Internet banking has grown rapidly in Greece following the government’s introduction of capital controls in June, to curb a bank run that threatened a to bring down the financial system and force Greece out of the euro. More than 200,000 new internet back accounts have been registered since then, to facilitate customers making domestic transactions.
“These attacks are extremely serious but we were able to boost security and add capacity with the help of local internet service providers,” said one senior Greek banker.
Paul Vlissidis, technical director at cyber security group NCC, said the Armada Collective, which has carried out several attacks in recent months, attempts to extort money from businesses that are vulnerable to attack.
“In effect, they say: ‘Give us bitcoin or we will take you off the internet’,” he explained. “They claim to be able to do significant amounts of damage.” He added that the level of ransom demanded by the group – often the equivalent of only a few thousand pounds – was “targeted at a level where there’s a temptation just to pay it and make it go away”.
However, Mr Vlissidis said there was no way of proving that the new attackers are from the ‘Armada Collective’, or simply trying to imitate the group by using “a similar modus operandi”.
On Thursday, they demanded a ransom of 20,000 bitcoin from each of the three Greek banks, according to the central bank.

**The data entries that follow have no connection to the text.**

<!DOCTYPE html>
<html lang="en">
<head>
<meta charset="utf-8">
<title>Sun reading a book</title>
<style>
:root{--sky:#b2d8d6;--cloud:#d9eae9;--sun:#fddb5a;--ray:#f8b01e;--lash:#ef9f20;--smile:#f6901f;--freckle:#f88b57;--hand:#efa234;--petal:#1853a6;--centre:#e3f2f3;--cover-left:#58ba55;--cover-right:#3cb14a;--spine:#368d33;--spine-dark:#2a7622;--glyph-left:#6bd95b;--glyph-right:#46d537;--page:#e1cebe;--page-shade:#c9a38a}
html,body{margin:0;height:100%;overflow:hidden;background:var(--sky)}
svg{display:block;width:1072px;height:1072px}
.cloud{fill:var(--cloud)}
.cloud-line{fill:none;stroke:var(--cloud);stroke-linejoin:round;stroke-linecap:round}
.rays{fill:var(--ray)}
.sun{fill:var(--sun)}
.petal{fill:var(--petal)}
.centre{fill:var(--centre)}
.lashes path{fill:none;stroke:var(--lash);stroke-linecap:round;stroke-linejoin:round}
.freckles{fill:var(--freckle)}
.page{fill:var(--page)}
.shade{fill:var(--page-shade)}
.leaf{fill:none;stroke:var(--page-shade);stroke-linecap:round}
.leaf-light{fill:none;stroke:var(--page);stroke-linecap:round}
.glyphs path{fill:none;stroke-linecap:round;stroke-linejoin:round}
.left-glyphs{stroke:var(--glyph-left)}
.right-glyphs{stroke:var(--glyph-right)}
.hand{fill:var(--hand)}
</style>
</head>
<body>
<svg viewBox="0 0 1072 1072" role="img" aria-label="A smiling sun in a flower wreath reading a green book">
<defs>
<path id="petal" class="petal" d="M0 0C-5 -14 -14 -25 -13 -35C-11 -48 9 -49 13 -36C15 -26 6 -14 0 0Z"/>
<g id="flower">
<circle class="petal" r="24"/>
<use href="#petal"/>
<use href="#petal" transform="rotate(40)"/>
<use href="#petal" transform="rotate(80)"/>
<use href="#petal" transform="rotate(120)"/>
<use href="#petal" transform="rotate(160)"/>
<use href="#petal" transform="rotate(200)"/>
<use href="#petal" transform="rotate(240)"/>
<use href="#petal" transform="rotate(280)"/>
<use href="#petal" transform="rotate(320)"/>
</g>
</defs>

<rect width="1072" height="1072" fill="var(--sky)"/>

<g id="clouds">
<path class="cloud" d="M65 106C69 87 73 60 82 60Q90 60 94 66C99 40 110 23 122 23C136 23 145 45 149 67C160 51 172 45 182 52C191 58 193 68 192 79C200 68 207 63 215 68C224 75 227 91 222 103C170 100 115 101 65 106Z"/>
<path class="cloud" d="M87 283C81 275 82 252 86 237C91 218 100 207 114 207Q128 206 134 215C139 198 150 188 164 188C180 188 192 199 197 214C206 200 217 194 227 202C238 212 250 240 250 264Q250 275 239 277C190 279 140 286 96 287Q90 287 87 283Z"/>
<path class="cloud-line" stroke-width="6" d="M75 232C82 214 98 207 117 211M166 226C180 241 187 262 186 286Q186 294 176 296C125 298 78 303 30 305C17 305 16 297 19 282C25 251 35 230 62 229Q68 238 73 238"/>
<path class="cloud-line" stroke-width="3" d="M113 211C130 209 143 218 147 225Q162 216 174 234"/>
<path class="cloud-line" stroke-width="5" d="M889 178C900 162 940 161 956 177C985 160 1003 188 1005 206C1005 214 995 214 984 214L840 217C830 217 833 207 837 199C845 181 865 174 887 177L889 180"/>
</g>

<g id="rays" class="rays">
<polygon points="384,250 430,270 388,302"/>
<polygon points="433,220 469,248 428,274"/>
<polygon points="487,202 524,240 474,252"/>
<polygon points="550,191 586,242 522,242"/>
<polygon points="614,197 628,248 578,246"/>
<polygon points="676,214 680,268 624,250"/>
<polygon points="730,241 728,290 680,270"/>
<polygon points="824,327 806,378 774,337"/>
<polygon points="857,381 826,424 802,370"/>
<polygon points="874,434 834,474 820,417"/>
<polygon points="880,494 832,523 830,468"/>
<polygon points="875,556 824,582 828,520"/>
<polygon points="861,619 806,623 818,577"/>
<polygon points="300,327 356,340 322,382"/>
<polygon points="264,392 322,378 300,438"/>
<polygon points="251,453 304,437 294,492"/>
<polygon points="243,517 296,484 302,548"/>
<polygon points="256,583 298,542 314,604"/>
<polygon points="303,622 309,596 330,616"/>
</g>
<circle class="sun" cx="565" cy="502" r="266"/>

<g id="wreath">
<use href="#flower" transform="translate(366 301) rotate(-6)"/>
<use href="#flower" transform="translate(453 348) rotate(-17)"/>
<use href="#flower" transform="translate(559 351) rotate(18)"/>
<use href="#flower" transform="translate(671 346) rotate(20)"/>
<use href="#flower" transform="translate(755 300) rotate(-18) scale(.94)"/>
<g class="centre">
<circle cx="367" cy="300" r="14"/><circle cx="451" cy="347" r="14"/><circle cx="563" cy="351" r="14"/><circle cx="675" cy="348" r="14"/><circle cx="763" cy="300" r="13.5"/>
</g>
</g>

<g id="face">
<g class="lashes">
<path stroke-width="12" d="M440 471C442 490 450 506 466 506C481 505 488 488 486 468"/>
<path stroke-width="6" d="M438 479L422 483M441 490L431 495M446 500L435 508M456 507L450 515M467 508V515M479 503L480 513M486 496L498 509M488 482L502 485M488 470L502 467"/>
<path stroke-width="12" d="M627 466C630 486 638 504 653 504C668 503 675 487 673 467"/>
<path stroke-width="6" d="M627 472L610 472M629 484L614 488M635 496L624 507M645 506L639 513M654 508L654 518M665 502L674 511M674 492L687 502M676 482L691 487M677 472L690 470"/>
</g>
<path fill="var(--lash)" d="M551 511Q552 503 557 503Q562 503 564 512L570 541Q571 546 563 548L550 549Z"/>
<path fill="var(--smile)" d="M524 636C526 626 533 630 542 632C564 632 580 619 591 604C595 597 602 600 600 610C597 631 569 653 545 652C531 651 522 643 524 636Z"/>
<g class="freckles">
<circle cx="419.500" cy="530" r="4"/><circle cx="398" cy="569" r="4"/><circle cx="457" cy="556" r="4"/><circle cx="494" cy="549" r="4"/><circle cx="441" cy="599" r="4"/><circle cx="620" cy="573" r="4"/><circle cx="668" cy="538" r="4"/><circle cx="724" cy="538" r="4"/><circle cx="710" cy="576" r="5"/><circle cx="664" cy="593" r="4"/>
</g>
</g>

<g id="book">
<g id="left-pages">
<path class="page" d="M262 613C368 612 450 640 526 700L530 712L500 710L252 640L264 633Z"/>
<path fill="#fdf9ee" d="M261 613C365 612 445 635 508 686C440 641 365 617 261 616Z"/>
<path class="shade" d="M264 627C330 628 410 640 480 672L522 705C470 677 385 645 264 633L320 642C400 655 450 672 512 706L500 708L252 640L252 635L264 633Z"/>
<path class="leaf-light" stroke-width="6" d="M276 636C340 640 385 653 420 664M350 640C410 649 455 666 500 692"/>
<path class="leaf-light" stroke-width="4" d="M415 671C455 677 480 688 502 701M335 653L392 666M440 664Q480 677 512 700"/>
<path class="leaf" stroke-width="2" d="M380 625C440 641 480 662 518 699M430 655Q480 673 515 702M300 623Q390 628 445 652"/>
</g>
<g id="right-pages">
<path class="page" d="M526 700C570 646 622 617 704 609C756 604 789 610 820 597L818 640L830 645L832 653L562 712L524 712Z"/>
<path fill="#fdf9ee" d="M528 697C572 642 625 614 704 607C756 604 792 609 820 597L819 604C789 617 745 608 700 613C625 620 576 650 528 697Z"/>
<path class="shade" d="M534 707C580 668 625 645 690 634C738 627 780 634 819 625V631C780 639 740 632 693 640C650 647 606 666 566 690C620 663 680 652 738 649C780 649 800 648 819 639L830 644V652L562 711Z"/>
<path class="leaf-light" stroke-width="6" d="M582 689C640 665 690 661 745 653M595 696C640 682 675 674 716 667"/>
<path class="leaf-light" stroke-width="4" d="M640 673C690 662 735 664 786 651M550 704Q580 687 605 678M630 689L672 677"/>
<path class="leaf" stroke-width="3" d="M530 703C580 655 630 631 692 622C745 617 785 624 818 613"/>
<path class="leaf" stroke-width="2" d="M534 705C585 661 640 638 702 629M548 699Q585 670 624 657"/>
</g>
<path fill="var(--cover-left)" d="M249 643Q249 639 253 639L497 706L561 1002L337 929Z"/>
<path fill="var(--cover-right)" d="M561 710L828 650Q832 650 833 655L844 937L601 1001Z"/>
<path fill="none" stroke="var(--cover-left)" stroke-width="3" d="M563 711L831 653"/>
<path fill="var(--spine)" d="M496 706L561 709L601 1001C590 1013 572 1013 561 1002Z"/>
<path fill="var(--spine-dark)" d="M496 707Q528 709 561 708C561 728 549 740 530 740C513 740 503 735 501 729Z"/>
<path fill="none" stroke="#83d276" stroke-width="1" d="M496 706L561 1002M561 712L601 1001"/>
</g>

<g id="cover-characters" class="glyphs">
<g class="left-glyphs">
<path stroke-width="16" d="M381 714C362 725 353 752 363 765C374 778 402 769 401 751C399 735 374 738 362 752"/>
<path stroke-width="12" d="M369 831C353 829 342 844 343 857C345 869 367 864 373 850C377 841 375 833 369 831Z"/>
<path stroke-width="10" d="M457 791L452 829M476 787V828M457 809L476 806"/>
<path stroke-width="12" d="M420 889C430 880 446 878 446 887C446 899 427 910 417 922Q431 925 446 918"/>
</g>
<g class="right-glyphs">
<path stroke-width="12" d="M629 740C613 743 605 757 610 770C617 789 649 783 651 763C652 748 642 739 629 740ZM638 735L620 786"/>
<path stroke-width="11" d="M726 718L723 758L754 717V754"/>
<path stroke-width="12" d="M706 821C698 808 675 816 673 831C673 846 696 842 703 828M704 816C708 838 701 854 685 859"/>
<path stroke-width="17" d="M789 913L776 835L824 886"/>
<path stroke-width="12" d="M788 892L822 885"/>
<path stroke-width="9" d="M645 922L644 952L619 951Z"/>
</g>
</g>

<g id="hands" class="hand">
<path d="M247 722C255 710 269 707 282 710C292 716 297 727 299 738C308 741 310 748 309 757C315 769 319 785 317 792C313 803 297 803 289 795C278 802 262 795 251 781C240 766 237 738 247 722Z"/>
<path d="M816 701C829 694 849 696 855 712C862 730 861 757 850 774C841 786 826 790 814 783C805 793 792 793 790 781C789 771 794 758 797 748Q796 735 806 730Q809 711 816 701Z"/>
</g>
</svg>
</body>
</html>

DDoS attacks are a rudimentary technique in internet terms, but can result in websites being offline for several hours – causing significant disruption to a bank or consumer business.
Several email providers have seen their services hit by hackers claiming to be from the Armada Collective group. In September, the Swiss government warned that the group was blackmailing local email providers.
ProtonMail, an encrypted email start-up set up by CERN researchers in Geneva, was hit earlier this month, while similar groups HushMail, VFEMail and RunBox were also targeted within days of the attacks.